IMPRISONED on a charge of theft, she wrote “The Oppression I Suffered” and stated that injustice was what drove her to verse. “When I Was Young” is a characteristic song of nostalgic longing made bitter by factual reference to the Clearances.

In “Song of Ben Lee” she lists the heroes of the land reform movement and in “Incitement of the Gaels” pledges loyalty to the reform candidates in the 1885 elections and describes the boatloads of soldiers and policemen sent to put down the protesters.

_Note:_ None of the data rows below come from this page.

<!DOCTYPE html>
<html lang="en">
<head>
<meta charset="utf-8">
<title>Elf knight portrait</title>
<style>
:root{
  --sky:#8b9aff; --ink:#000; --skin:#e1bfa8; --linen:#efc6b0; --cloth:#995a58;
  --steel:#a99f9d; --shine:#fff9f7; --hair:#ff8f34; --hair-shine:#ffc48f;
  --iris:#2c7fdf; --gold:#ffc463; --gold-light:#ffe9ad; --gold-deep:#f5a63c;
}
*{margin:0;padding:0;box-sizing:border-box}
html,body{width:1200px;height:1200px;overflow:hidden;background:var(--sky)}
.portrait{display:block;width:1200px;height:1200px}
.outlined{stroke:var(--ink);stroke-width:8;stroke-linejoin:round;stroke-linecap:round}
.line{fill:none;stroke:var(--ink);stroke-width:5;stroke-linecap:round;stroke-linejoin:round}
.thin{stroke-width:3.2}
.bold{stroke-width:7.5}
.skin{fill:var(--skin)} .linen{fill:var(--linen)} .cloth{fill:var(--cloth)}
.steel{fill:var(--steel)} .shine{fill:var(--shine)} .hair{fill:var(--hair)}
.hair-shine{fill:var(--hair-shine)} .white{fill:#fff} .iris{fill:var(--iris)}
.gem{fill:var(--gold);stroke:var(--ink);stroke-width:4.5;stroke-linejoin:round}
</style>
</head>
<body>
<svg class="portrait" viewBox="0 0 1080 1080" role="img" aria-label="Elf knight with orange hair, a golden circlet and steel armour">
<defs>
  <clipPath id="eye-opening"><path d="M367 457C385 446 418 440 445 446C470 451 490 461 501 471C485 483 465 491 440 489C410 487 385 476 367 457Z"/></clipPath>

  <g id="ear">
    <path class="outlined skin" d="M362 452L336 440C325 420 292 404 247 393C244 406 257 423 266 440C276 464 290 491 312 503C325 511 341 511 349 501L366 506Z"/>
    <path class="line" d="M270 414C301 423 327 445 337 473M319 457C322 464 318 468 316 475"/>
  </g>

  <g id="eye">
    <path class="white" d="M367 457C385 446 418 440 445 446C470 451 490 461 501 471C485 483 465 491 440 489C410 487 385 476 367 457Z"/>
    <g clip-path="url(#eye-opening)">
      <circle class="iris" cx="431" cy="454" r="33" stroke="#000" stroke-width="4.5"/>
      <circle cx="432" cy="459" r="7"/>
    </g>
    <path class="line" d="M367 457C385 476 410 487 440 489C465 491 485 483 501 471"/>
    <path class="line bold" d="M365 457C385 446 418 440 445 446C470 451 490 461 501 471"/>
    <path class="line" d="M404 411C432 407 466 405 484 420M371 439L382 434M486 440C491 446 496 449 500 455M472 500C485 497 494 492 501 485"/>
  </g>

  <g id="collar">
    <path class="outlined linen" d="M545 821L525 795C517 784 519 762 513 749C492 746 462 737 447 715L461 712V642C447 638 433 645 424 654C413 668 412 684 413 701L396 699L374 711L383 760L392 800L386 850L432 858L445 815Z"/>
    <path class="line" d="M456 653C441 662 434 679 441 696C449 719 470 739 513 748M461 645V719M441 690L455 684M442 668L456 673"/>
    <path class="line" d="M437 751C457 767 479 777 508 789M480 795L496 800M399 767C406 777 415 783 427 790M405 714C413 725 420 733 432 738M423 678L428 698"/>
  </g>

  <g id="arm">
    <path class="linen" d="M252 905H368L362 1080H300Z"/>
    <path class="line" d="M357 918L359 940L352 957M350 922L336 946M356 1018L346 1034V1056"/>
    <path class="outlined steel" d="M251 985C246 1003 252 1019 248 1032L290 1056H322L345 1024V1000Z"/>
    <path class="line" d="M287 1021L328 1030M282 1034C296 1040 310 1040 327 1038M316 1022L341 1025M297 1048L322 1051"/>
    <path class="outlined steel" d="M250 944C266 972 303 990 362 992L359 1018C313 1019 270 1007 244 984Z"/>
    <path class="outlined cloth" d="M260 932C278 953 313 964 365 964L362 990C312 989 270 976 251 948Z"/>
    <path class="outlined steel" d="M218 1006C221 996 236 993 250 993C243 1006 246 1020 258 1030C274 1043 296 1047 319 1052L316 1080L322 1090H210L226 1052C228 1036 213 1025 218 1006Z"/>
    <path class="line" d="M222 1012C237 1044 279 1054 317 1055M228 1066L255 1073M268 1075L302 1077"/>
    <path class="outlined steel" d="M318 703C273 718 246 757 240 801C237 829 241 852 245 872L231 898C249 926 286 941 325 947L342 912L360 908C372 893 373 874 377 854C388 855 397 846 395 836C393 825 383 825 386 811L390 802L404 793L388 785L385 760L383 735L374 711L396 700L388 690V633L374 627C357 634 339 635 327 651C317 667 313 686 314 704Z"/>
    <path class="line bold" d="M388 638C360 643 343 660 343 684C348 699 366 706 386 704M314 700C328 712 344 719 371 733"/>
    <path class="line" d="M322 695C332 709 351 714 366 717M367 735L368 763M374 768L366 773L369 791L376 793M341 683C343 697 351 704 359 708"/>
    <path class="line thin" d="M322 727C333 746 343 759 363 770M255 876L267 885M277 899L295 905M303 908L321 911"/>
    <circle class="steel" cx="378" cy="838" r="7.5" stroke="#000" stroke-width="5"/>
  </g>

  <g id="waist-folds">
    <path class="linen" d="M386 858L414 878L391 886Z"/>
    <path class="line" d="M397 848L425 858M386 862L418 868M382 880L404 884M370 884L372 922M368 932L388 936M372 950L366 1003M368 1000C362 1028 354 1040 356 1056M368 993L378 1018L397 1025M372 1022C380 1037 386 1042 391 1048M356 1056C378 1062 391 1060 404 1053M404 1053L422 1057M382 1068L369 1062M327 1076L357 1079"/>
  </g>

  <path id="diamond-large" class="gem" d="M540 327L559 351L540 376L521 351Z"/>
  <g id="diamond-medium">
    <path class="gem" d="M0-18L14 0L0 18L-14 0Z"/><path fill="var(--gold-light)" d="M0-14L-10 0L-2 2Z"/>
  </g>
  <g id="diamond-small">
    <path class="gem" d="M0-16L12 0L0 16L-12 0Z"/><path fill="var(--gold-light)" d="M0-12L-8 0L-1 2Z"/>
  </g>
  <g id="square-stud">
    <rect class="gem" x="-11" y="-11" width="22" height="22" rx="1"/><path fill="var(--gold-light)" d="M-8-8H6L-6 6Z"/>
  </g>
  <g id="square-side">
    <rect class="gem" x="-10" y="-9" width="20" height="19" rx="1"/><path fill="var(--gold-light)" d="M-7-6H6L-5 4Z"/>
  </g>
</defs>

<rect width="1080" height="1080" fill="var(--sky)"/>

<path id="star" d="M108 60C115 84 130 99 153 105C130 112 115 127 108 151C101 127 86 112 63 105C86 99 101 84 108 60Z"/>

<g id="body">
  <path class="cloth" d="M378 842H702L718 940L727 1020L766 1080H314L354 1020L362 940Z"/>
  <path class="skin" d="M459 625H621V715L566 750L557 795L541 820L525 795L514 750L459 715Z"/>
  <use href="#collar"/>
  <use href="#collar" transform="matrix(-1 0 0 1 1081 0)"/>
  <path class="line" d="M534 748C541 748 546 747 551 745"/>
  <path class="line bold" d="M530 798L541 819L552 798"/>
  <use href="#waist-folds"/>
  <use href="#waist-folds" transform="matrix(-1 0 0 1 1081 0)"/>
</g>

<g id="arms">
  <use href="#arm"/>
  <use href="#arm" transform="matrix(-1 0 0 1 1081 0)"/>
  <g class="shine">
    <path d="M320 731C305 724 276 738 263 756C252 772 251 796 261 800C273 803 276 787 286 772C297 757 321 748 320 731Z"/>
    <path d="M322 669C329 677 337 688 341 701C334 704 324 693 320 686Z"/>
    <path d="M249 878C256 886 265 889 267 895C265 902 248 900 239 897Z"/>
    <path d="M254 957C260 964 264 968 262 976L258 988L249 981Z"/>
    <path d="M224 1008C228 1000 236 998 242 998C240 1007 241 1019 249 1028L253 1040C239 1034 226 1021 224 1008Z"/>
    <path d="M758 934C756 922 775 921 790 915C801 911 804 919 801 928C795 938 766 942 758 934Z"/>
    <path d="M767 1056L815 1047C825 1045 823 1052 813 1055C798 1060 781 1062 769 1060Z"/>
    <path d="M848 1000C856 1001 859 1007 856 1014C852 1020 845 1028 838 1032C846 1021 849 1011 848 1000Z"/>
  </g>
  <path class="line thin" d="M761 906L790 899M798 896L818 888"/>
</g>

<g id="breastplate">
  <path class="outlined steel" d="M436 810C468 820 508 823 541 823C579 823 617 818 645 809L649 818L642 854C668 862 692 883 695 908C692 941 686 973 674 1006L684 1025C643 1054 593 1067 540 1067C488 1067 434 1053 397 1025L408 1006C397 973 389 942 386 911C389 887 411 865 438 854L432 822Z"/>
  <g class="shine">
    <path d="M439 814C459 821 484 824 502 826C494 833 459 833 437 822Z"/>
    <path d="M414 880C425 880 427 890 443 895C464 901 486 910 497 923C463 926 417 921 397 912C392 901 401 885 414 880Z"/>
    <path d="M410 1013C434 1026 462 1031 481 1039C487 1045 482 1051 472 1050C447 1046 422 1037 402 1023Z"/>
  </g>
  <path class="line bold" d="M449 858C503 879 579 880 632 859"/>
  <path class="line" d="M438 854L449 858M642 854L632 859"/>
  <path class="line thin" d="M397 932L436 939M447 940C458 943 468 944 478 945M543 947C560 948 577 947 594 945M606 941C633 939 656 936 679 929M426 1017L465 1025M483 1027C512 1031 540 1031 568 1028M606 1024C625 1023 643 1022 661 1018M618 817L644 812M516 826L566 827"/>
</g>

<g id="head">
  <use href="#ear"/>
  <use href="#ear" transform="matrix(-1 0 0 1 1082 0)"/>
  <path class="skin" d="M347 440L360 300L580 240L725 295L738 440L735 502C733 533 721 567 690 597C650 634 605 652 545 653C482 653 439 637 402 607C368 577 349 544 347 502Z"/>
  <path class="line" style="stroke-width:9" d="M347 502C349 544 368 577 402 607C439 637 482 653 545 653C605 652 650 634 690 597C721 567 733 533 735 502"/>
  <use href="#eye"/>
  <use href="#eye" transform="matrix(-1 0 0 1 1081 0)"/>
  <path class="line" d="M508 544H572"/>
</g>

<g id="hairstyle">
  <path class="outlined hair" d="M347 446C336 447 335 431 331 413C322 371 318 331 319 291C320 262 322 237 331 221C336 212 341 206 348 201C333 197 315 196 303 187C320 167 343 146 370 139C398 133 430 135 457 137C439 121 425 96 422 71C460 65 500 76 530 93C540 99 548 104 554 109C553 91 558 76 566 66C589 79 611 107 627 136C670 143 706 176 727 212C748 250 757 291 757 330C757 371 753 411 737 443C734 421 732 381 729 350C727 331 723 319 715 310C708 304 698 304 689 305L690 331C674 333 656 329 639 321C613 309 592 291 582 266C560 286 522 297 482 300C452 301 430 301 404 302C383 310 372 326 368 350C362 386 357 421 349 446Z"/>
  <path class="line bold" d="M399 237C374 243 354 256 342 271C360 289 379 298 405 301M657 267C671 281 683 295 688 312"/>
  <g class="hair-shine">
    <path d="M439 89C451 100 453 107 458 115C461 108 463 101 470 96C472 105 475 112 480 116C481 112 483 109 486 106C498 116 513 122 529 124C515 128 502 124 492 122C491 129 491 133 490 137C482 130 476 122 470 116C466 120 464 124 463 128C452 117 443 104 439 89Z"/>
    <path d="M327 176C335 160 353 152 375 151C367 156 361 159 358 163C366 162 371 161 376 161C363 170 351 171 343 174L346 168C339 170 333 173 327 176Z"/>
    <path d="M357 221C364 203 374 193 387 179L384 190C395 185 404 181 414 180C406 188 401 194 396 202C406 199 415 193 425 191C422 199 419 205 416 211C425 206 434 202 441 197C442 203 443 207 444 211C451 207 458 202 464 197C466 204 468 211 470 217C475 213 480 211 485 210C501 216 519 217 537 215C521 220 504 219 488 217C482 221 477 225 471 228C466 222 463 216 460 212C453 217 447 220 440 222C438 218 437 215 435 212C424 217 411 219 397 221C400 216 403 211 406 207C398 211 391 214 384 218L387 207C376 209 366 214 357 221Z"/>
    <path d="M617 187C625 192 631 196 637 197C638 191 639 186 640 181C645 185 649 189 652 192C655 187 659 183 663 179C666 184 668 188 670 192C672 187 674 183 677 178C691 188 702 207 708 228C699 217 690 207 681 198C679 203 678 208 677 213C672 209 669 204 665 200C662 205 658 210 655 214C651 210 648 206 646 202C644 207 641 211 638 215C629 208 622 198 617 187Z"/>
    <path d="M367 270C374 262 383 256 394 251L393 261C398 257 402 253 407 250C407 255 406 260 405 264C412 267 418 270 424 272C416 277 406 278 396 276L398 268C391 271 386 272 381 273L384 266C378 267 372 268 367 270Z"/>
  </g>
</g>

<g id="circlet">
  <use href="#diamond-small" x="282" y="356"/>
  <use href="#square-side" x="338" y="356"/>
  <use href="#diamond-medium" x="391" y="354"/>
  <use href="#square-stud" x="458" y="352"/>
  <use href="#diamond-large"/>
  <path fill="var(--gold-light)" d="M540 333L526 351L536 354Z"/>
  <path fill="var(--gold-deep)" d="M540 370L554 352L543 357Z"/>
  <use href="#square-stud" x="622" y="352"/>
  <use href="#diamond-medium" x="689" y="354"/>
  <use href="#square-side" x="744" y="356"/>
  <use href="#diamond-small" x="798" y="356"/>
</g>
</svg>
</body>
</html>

Mary was the subject of a play, Màiri Mhòr – The Woman from Skye (1987) by John McGrath and the 7:84 Theatre Company and a filmed version was broadcast on television (1993). More recently, her presence is intensely felt in the brilliant short film An Ceasnachadh /Interrogation of a Highland Lass (2000, only recently broadcast on BBC Alba). For my money, this is the best Scottish film of the 21st century but you probably won’t have heard much about it either, for the usual reasons.

It centres on the police interrogation of Kay Matheson, one of the small group who brought the Stone of Destiny from Westminster Abbey back to Scotland in 1950. The performance of Kathleen MacInnes in the film is stunning. Mary MacPherson stays with us, not in history but in living memory, and her example is vital.

Produced by Douglas Eadie from his own scripts with Gaelic translation by Dolina MacLennan and directed by Mike Alexander, this is one of those rare films in which, throughout, for the duration of every one of its 55 minutes, you cannot take your eyes off the screen.

It establishes a continuity from the 19th century to now, and with Mary MacPherson, we stand on the threshold of the 20th century. The Clearances, the land raids, the question of who owns the land, what it is and is not used for, and how the Gaelic language is treated were among the most pressing urgencies of her world. They have not gone away. In the anthology, 100 Favourite Gaelic Poems, Mary is represented by an extract from the poignant and perennially beautiful song, “Nuair bha mi Og”/“When I Was Young’ and the asportation of the stone is commemorated in “Oran na Cloiche”/”The Song of the Stone” by Dòmnhall Ruadh Mac An t-Saoir/Donald MacIntyre. Two aspects of the tradition: one of immediate historical reference, the other of lasting human significance. Poetry and song and all the arts enact this complementarity. We measure one against the other.

When we see how badly misreported contemporary news is through the media today we should step back and remember how utterly disregarded the whole historical understanding of contemporary politics is. Not only misreported, but simply not reported at all. The most dangerous policy of all is the slow infiltration of consciousness to gently persuade people generally that this is how it is, how it always was, and how it should forever be.

This is wrong. It is morally repugnant. It is the work of liars and villainy. Some things we must never get accustomed to. Some things must always be resisted. Reading Duncan Ban MacIntyre, John Murdoch and Mary MacPherson are a perpetual reminder and renewal of this truth.